Here's an interesting group of insects that you could observe. They are dragonflies and damselflies. They can be found in plenty around any water body...
A fascinating hobby is gaining ground among naturalists around the world in recent times. It is all about watching dragonflies and damselflies. These insects are collectively called ‘Odonates' by scientists. So, like butterfly watching and birding, a new interest is catching up: odonate watching, or ‘oding'.
Odonates are an interesting group of ancient insects. Many children catch these insects and play with them. Unknowingly being cruel. But instead of torturing them, if we respect and closely observe these fascinating insects, without catching them, we can enjoy their striking colours, acrobatic flight, and peculiar lifestyle.
Where can we watch them? Look carefully, and you will be surprised to find them all over the place. City dwellers need to just visit nearby playgrounds, parks with water sources, or even a drainage or stream. We can easily spot common species such as Ground Skimmers and Wandering Gliders. Paddy fields, ponds and streams are repository of dragonflies and damselflies. Clear, sunny days are the best time to watch them.
If we wear dull-coloured clothes and move slowly when we are near them, we can get close enough to observe their beauty. With an ordinary digital camera we can get marvellous pictures of these gorgeous insects.
How do we identify them? Earlier, identifying odonates was difficult as there were no user friendly books. But now there is a field guide — Dragonflies of India by K. A. Subramanian. It provides field keys to identify the odonates with a brief description about their habits and habitat.
Odonates lay their eggs in the water, damp soil and aquatic plants. The larvae live under water stalking aquatic prey, whereas the winged adults are skilled predators catching insects in the air. Dragonflies tend to prefer open areas as well as near water and perch with wings held open, whereas damselflies are frequently seen along streams sitting with wings held over their backs.The author is with the
Nature Conservation Foundation, Mysore
Odonates are not only beautiful they are very useful insects. For instance, they can control mosquito larvae during their larval stage as well as when they become adults. They act as bio-control agents and devour many harmful insects in the paddy fields and are hence useful to farmers.
So hereafter let us go oding and watch them without catching them.

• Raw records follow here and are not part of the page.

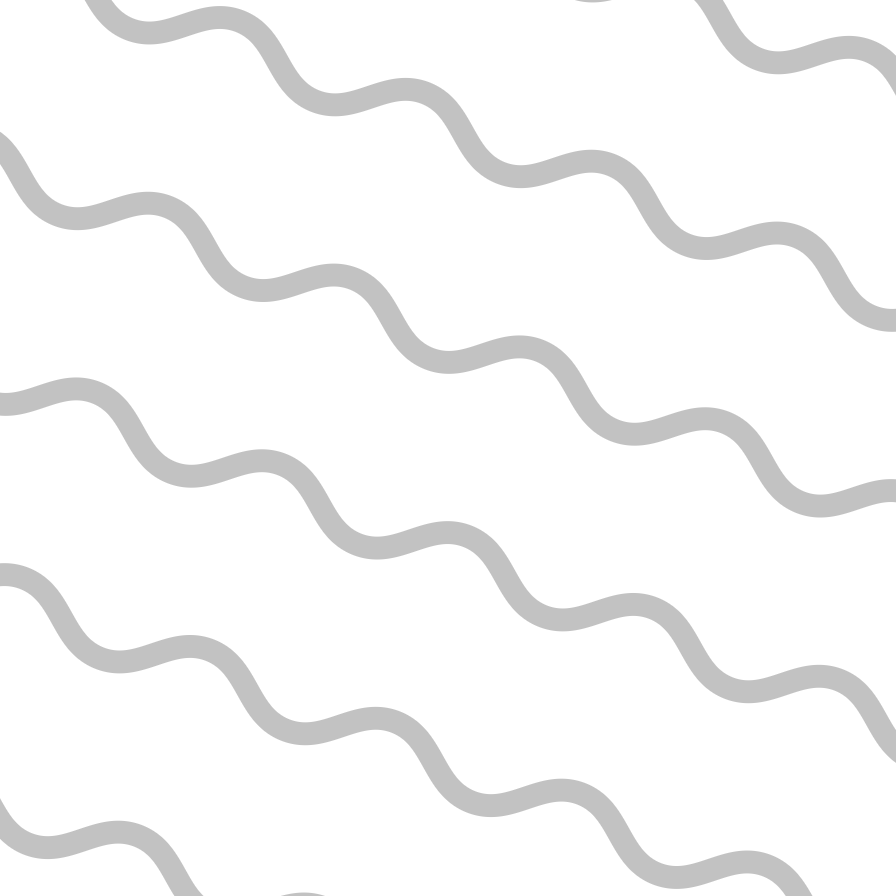
A Shadertoy shader for this pattern:

```glsl
#define REPEATS 4.5                  // wave periods per canvas height
#define TILT radians(21.15)          // downward slope of the rows
#define ANCHOR vec2(0.5404, 0.6042)  // a rising midpoint of one wave
#define SWING 0.122                  // wave height, in periods
#define ROUNDING 0.0033              // third harmonic, fuller bends
#define LINE_WIDTH 0.115             // in periods
#define PAPER vec3(1.0)
#define INK vec3(0.76)

const float TAU = 6.2831853;

float waveHeight(float x) {
    return SWING * sin(TAU * x) + ROUNDING * sin(3.0 * TAU * x);
}

float waveSlope(float x) {
    return TAU * (SWING * cos(TAU * x) + 3.0 * ROUNDING * cos(3.0 * TAU * x));
}

// Distance to the curve, refining the nearest point by Gauss-Newton steps
float waveDistance(vec2 p) {
    float x = p.x;
    for (int i = 0; i < 6; i++) {
        float slope = waveSlope(x);
        x -= (x - p.x + (waveHeight(x) - p.y) * slope) / (1.0 + slope * slope);
    }
    return length(p - vec2(x, waveHeight(x)));
}

void mainImage(out vec4 fragColor, in vec2 fragCoord) {
    // Rotate into rows, one unit per period
    vec2 p = (fragCoord / iResolution.y - ANCHOR) * REPEATS;
    float c = cos(TILT), s = sin(TILT);
    p = vec2(c * p.x - s * p.y, s * p.x + c * p.y);

    // Repeat the rows around their centre lines
    p.y = fract(p.y + 0.5) - 0.5;

    // Stroke with a one-pixel soft edge
    float pixel = REPEATS / iResolution.y;
    float edge = waveDistance(p) - 0.5 * LINE_WIDTH;
    float coverage = clamp(0.5 - edge / pixel, 0.0, 1.0);
    fragColor = vec4(mix(PAPER, INK, coverage), 1.0);
}
```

Dragonflies of India - A Field Guide by K.A. Subramanian is the first photographic guide to the Indian Odonates. Of the 536 species and subspecies of Indian odonates, 111 of them were described with English common names of the Indian dragonflies and damselflies for the first time. This book is published by Vigyan Prasar, Department of Science and Technology, Govt. of India and is available as an e-book from their website (http://www.vigyanprasar.gov.in/digilib/Showmetaxml.aspx?BookID=364).